(Records from a collection)

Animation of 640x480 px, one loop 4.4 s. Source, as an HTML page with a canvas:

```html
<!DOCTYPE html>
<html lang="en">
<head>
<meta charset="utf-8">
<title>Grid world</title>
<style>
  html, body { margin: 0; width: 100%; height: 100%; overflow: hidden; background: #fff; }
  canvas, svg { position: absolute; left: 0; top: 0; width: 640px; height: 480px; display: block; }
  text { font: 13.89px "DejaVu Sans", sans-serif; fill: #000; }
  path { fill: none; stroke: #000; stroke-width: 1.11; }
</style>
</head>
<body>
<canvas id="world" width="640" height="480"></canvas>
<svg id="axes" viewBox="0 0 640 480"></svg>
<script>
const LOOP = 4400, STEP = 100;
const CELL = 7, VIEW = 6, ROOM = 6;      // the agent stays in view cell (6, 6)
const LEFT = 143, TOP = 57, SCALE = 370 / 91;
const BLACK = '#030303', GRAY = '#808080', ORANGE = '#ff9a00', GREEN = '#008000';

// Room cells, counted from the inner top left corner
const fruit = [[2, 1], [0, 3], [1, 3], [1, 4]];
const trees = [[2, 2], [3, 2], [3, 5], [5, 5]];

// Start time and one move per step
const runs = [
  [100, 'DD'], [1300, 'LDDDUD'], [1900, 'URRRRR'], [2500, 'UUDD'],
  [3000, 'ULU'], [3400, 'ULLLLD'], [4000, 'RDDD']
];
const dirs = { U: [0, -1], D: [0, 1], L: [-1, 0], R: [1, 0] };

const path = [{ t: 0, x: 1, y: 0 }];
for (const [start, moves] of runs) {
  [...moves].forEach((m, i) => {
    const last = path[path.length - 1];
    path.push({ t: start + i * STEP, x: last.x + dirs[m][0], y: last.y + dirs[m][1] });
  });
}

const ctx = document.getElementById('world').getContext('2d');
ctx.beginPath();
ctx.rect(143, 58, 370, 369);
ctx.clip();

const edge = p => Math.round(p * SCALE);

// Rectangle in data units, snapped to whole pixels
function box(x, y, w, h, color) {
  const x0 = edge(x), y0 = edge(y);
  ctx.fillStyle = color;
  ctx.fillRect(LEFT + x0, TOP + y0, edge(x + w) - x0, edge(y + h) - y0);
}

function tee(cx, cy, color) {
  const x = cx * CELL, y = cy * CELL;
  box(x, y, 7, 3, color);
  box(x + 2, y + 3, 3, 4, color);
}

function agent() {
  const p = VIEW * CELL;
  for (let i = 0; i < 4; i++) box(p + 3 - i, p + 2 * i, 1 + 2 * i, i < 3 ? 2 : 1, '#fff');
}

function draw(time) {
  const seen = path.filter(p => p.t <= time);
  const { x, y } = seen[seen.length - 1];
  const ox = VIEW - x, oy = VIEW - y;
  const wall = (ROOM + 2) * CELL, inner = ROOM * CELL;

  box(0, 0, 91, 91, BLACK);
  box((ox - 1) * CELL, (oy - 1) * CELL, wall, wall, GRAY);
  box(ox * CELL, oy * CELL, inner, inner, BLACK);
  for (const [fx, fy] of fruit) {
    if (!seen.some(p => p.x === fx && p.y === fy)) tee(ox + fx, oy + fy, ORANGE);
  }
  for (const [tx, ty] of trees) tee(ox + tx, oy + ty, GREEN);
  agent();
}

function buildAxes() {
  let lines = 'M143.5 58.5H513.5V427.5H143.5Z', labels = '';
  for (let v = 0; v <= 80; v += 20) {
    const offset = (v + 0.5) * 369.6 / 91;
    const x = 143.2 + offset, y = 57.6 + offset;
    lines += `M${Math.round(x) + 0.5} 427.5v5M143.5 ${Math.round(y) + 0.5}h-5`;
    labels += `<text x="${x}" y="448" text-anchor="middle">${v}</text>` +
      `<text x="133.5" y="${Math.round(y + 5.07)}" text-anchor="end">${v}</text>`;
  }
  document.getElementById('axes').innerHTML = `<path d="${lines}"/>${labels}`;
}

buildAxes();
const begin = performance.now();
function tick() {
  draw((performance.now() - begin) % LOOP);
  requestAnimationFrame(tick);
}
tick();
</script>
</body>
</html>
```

# Work instruction
Select every line of the records holding the string "width".

# Reply to the exercise
  html, body { margin: 0; width: 100%; height: 100%; overflow: hidden; background: #fff; }
  canvas, svg { position: absolute; left: 0; top: 0; width: 640px; height: 480px; display: block; }
  path { fill: none; stroke: #000; stroke-width: 1.11; }
<canvas id="world" width="640" height="480"></canvas>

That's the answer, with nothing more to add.